The Joint United Nations Programme on HIV/AIDS (UNAIDS) and the U.S. President’s Emergency Plan for AIDS Relief (PEPFAR) today launched a five-year action framework to accelerate the scale-up of voluntary medical male circumcision (VMMC) for HIV prevention. The framework—developed by the World Health Organization (WHO), UNAIDS, PEFPAR, the Bill & Melinda Gates Foundation and the World Bank in consultation with national Ministries of Health—calls for the immediate roll-out and expansion of VMMC services in 14 priority countries of eastern and southern Africa.
“Voluntary medical male circumcision is a high-impact and cost-effective prevention tool that will bring us one step closer to our goal of an HIV-free generation," said UNAIDS Executive Director Michel Sidibé, who unveiled the action framework at the 16th International Conference on AIDS and STIs in Africa (ICASA), together with partners. “Each HIV infection averted is money in the bank and fiscal space for the future,” he added. Joining Mr Sidibé at the launch in Addis Ababa, Ethiopia, were the U.S. Global AIDS Coordinator Dr Eric Goosby and the former President of Botswana, Festus Mogae.
There is compelling evidence that VMMC, when provided by well-trained health professionals, reduces the risk of sexual transmission of HIV from women to men by approximately 60 per cent. Since 2007, WHO and UNAIDS have urged countries with high HIV prevalence and low levels of male circumcision to expand access to safe VMMC services.
VMMC offers excellent value for money. Recent modelling commissioned by PEPFAR and UNAIDS found that reaching 80% coverage of adult VMMC in the 14 priority countries would entail performing approximately 20 million circumcisions on men aged 15-49 by the year 2015. Such a scale-up would cost a total of US$1.5 billion and would result in a net savings of US$16.5 billion by 2025 due to averted treatment and care costs. An estimated 3.4 million new HIV infections would be averted through 2025.
To date, the scale-up of VMMC has been modest in most countries. According to the joint framework, more than 550 000 men aged 15-49 had been circumcised in the 14 priority countries by the end of 2010. The greatest success in scaling up adult VMMC has occurred in Kenya, particularly in Nyanza Province. While progress in implementing VMMC programmes has been more limited in the other priority countries, nearly all countries saw the pace of scale-up quicken in 2010.
Acknowledging the important role of country ownership and accountability in health systems, U.S. Global AIDS Ambassador Dr Eric Goosby stated, “PEPFAR strongly supports heightened and immediate national ownership in all priority countries to implement safe, efficient voluntary medical male circumcision scale-up strategies. VMMC offers men an unprecedented opportunity to assume a proactive role in reducing their risk of contracting HIV, empowering them to protect their health and the health of their partners."
The new framework proposes strategic and coordinated action among partners at local, national and global levels to harness resources and focus on reaching adult and adolescent men with VMMC services as quickly and safely as possible.

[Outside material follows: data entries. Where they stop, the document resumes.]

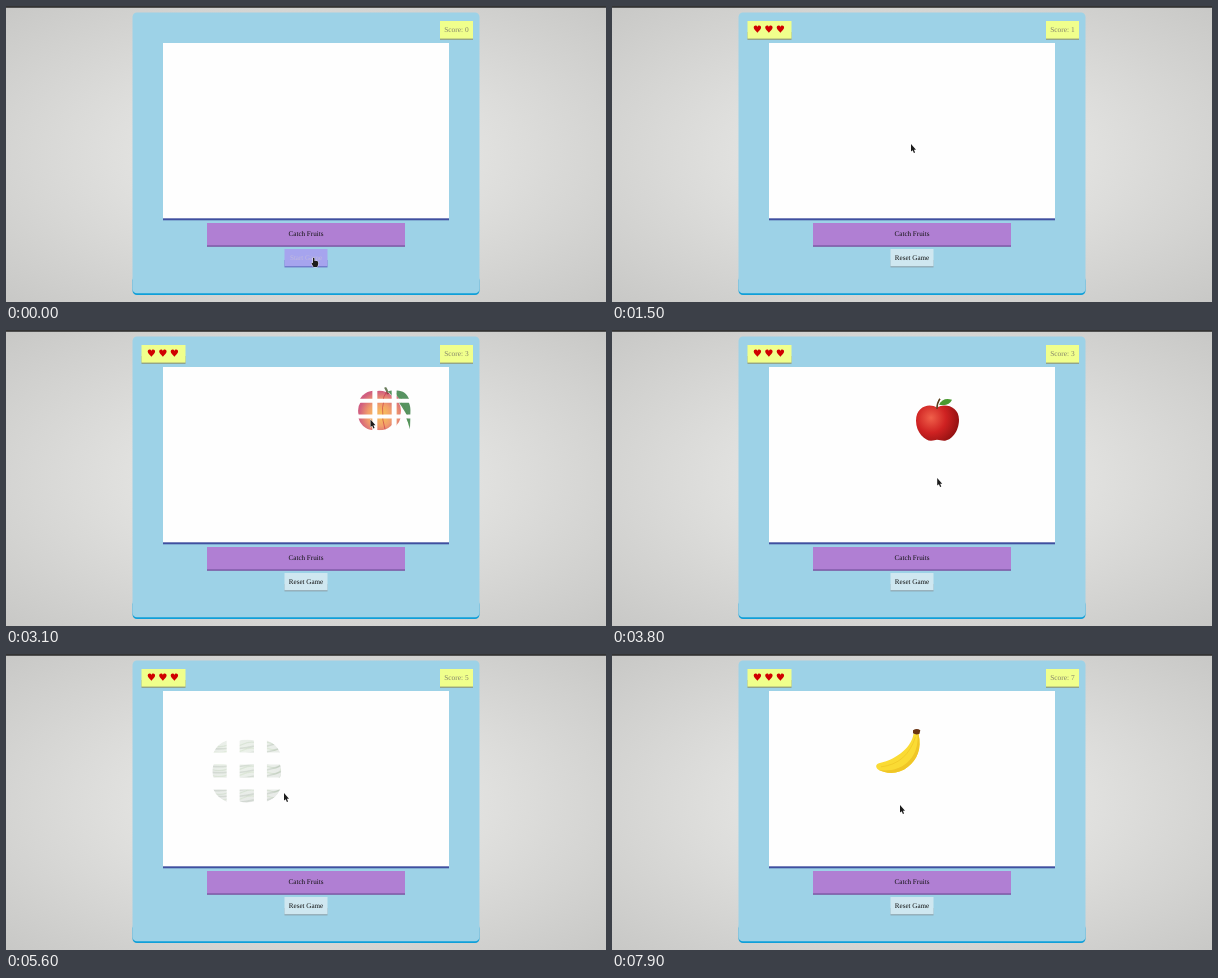
Write an HTML page with a canvas that moves like this. It is 600 px wide and 296 px high and loops after 8000 ms.

```html
<!DOCTYPE html>
<html lang="en">
<head>
<meta charset="utf-8">
<title>Catch Fruits</title>
<style>
  html, body { margin: 0; width: 100%; height: 100%; overflow: hidden; }
  body { background: radial-gradient(#f2f2f0, #c8c8c6); }
  svg, canvas { position: absolute; left: 0; top: 0; width: 600px; height: 296px; }
  text {
    font: 7.1px "Liberation Serif", "Times New Roman", serif;
    text-anchor: middle;
    text-rendering: geometricPrecision;
  }
</style>
</head>
<body>
<svg viewBox="0 0 600 296">
  <rect width="600" height="1.8" fill="#333"/>
  <rect x="126.5" y="270" width="347" height="19" rx="4.4" fill="#109fd8"/>
  <rect x="126.5" y="6.5" width="347" height="280.8" rx="4.4" fill="#9dd2e7"/>

  <g id="lives">
    <rect x="135.5" y="26" width="44" height="7.8" fill="#8f9a78"/>
    <rect x="135.5" y="15" width="44" height="17.6" fill="#f0ff8c"/>
    <g fill="#d00000">
      <path id="heart" d="M145.400 26.800C143.700 24.500 141.700 23.600 141.700 21.600C141.700 19 144.800 18.800 145.400 20.900C146 18.800 149.100 19 149.100 21.600C149.100 23.600 147.100 24.500 145.400 26.800Z"/>
      <use href="#heart" x="11.5"/>
      <use href="#heart" x="23"/>
    </g>
  </g>

  <rect x="434" y="26" width="33" height="7.8" fill="#8f9a78"/>
  <rect x="434" y="15" width="33" height="17.6" fill="#f0ff8c"/>
  <text id="score" x="450.4" y="25.8" fill="#85856a" style="font-size:7.4px">Score: 0</text>

  <rect x="157" y="205" width="286" height="9.3" fill="#3f4f9f"/>
  <rect x="157" y="37" width="286" height="175.3" fill="#fefefe"/>

  <rect x="201" y="230" width="198" height="10.8" fill="#7c58a4"/>
  <rect x="201" y="217" width="198" height="22.3" fill="#b07fd3"/>
  <text x="300" y="230" fill="#111">Catch Fruits</text>

  <rect id="shade" x="278.5" y="254" width="43" height="7.4"/>
  <rect id="button" x="278.5" y="243" width="43" height="17.2"/>
  <text id="label" x="300" y="254" fill="#111">Start Game</text>
</svg>
<canvas id="stage"></canvas>
<script>
const LOOP = 8000, FRAME = 100, BURST = 500, TOP = 15;
const byId = id => document.getElementById(id);
const canvas = byId('stage'), ctx = canvas.getContext('2d');
const ratio = window.devicePixelRatio || 1;
canvas.width = 600 * ratio;
canvas.height = 296 * ratio;

// fruit, left edge, start, catch, speed in px per ms
const drops = [
  ['apple', 296, 100, 1000, .132],
  ['orange', 316, 1510, 2050, .132],
  ['peach', 357, 2550, 2900, .132],
  ['apple', 304, 3400, 4090, .132],
  ['melon', 219.3, 4590, 5200, .135],
  ['orange', 310, 5700, 6160, .176],
  ['pear', 375, 6660, 7060, .176],
  ['banana', 264, 7560, 9000, .176]
];

// time, x, y of the pointer tip
const track = [
  [0, 307, 252], [900, 307, 252], [1000, 301, 165], [1100, 300, 150], [1500, 299, 138],
  [1900, 304, 140], [2050, 325, 122], [2300, 345, 120], [2700, 360, 112], [2900, 364, 94],
  [3100, 364.5, 89.5], [3600, 330, 148], [4100, 318, 148], [4300, 305, 158], [4600, 290, 148],
  [5000, 278, 146], [5200, 261, 133], [5600, 278, 139], [6160, 320, 125], [6300, 330, 128],
  [6700, 385, 142], [7000, 393.5, 146], [7200, 393, 162], [7900, 288, 151]
];

function fill(d, color) {
  ctx.fillStyle = color;
  ctx.fill(new Path2D(d));
}

function line(d, color, width) {
  ctx.strokeStyle = color;
  ctx.lineWidth = width;
  ctx.stroke(new Path2D(d));
}

function glow(x, y, r, ...colors) {
  const g = ctx.createRadialGradient(x, y, 0, x, y, r);
  colors.forEach((c, i) => g.addColorStop(i / (colors.length - 1), c));
  return g;
}

function oval(x, y, rx, ry, color) {
  ctx.beginPath();
  ctx.ellipse(x, y, rx, ry, 0, 0, 7);
  ctx.fillStyle = color;
  ctx.fill();
}

const fruits = {
  apple: { w: 43, h: 43, draw() {
    fill('M21 10C14 5 0 8 0 23C0 35 9 43 15 43C18 43 19 42 21 42C24 42 25 43 28 43C35 43 43 34 43 22C43 8 28 5 21 10Z',
      glow(15, 20, 30, '#f0604a', '#cf2222', '#8c1010'));
    line('M21 11Q21 5 24 1', '#5a3a18', 1.6);
    fill('M23 7Q27 -1 36 2Q33 9 23 7Z', '#4a9a30');
  } },
  orange: { w: 43, h: 43, draw() {
    oval(21.5, 22, 21.5, 21, glow(16, 16, 30, '#ffc050', '#f69a1c', '#d87008'));
    fill('M20 4Q24 -1 32 1Q29 7 20 4Z', '#3f8a2c');
  } },
  peach: { w: 43, h: 35, draw() {
    line('M25 7Q24 3 22 0', '#1c3a08', 2.2);
    oval(16.5, 19.3, 16.5, 15.7, glow(19, 22, 18, '#f5a300', '#ea6a1c', '#b8083c'));
    line('M24 4Q16 14 22 34', '#c02040', .8);
    fill('M25 4C36 1 43 10 42.5 20Q42.3 27 42 34Q40 25 36 19Q32 12 25 4Z', '#005a10');
    line('M27 5Q38 12 41.5 31', '#4f9a40', .6);
  } },
  melon: { w: 43, h: 39.4, draw() {
    ctx.save();
    ctx.beginPath();
    ctx.ellipse(21.5, 19.7, 21.5, 19.7, 0, 0, 7);
    ctx.clip();
    oval(21.5, 19.7, 22, 20, glow(20, 12, 27, '#3d7a2a', '#27591f', '#0f2c10'));
    for (let i = 0; i < 6; i++) {
      const y = 2 + i * 6;
      line(`M-1 ${y + 4}Q8 ${y + 7} 17 ${y + 3}T33 ${y + 2}T44 ${y - 4}`, i % 2 ? '#5d9a3c' : '#46842f', 1.3);
      line(`M-1 ${y + 7}Q20 ${y + 9} 44 ${y}`, '#12330f', 1.6);
    }
    ctx.restore();
  } },
  pear: { w: 44, h: 62, draw() {
    const body = 'M31 8.5C38 7 43.3 12 43 19C42.5 26 38.5 30 41 36C46 48 37 61 23 61C9 61 .8 53 .8 42C.8 32 7 26 14 23.500C20 21 19 10 31 8.5Z';
    fill(body, glow(10, 36, 38, '#ebdc90', '#e0bc4c', '#d0a01c'));
    line(body, '#5c4c10', 1.7);
    line('M34.5 9Q36 5 38.5 2.500', '#5c4c10', 2.2);
    line('M36.5 .8L41 4', '#5c4c10', 2);
    line('M11 54.5L18 57.5M13 58L15 54.5', '#5c4c10', 1.3);
  } },
  banana: { w: 45, h: 45, draw() {
    fill('M37.5 5C36 17 23 30 3 34.5C-.8 35.5 -.5 39 2.500 41C12 46 24 45 32 38C41 31 46 20 42.5 5Z', '#fadb34');
    fill('M2 41C12 43 23 41 31 34C39 27 42.5 17 41.5 5L42.5 5C46 20 41 31 32 38C24 45 12 46 2 41Z', '#f0c626');
    line('M5 38Q31 35 39.5 8', '#f0c828', .8);
    fill('M37 1.5Q41 -1 44.3 1.5L43.5 5Q40 6.5 37 4.5Z', '#6a3412');
  } }
};

function drawWhole(fruit, x, y) {
  ctx.save();
  ctx.beginPath();
  ctx.rect(157, 37, 286, 175.3);
  ctx.clip();
  ctx.translate(x, y);
  fruit.draw();
  ctx.restore();
}

// nine pieces drift apart and fade
function drawBurst(fruit, x, y, p) {
  const w = fruit.w / 3, h = fruit.h / 3;
  for (let row = 0; row < 3; row++) {
    for (let col = 0; col < 3; col++) {
      ctx.save();
      ctx.globalAlpha = 1 - p;
      ctx.translate(x + (col - 1) * w * p, y + (row - 1) * h * p);
      ctx.beginPath();
      ctx.rect(col * w, row * h, w, h);
      ctx.clip();
      fruit.draw();
      ctx.restore();
    }
  }
}

function pointAt(t) {
  const i = track.findIndex(k => k[0] > t);
  if (i < 0) return track[track.length - 1].slice(1);
  const [t0, x0, y0] = track[i - 1], [t1, x1, y1] = track[i];
  const p = (t - t0) / (t1 - t0);
  return [x0 + (x1 - x0) * p, y0 + (y1 - y0) * p];
}

function drawPointer(t, hand) {
  const [x, y] = pointAt(t);
  const d = hand
    ? 'M0 0Q1 -.7 1.5 .5V3Q3 2.3 5 3.6L5.3 6L4.3 9H.5L-1.5 5.5Q-1 4.3 0 5Z'
    : 'M0 0V7.6L1.7 6.2L2.9 9L4.1 8.4L2.9 5.8H5Z';
  ctx.save();
  ctx.translate(x, y);
  line(d, 'rgba(255,255,255,.8)', 1);
  fill(d, '#1c1c1c');
  ctx.restore();
}

function render(t) {
  const started = t >= 100, hover = t < 1000;
  byId('lives').style.display = started ? '' : 'none';
  byId('score').textContent = 'Score: ' + drops.filter(d => d[3] <= t).length;
  byId('label').textContent = started ? 'Reset Game' : 'Start Game';
  byId('label').setAttribute('fill', hover ? '#c2b9dc' : '#111');
  byId('button').setAttribute('fill', hover ? '#a6a4ee' : '#cfe7f0');
  byId('shade').setAttribute('fill', hover ? '#6672c4' : '#8ba3ad');

  ctx.setTransform(ratio, 0, 0, ratio, 0, 0);
  ctx.clearRect(0, 0, 600, 296);
  for (const [name, x, start, caught, speed] of drops) {
    if (t < start || t >= caught + BURST) continue;
    const y = TOP + speed * (Math.min(t, caught) - start);
    if (t < caught) drawWhole(fruits[name], x, y);
    else drawBurst(fruits[name], x, y, .5 - Math.cos((t - caught) / BURST * Math.PI) / 2);
  }
  drawPointer(t, hover);
}

const begin = performance.now();
function tick() {
  const t = (performance.now() - begin) % LOOP;
  render(Math.floor(t / FRAME) * FRAME);
  requestAnimationFrame(tick);
}
tick();
</script>
</body>
</html>
```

It underscores that country leadership is critical to the success and sustainability of this initial phase of VMMC programmes. The longer-term goal is to offer VMMC for all infants in the priority countries—replacing the need for adolescent and adult VMMC.
Innovation in service delivery, supply chain logistics, human resource deployment and medical devices is encouraged to improve efficiency, access, and safety, while creating demand for VMMC services. The framework urges governments in the 14 priority countries to seek funding from a range of domestic and international sources—with a view, over time, to a greater reliance on national on and local resources.
Speaking at today’s press briefing, Mr Festus Mogae called on leaders to support and scale up VMMC programmes in the 14 priority countries. “Strong collaboration between political, traditional and religious leadership will be critical to the safe and effective scale up of VMMC services,” said Mr Mogae, who is the chairman of Champions for an HIV-Free Generation, a non-governmental organization. “The key role of religious and traditional leaders is to ensure that there is a working partnership with the communities so that while the circumcision is done medically as an add-on HIV prevention strategy, it still retains its religious or cultural significance to the communities,” he added.
VMMC is an important component of a comprehensive HIV prevention package. WHO, UNAIDS and PEPFAR recommend a combination approach to HIV prevention that includes the correct and consistent use of male and female condoms; treatment for sexually transmitted infections; the promotion of safer sexual practices such as avoidance of penetrative sex; the provision of antiretroviral therapy for HIV-positive people who are eligible for treatment; and voluntary medical male circumcision in certain settings.
VMMC is a life-saving HIV intervention with major cost benefits. A one-time health intervention, VMMC confers life-long partial protection against HIV. The joint framework launched today embraces urgent and widespread scale-up of VMMC in all priority countries through a coordinated, country-driven effort.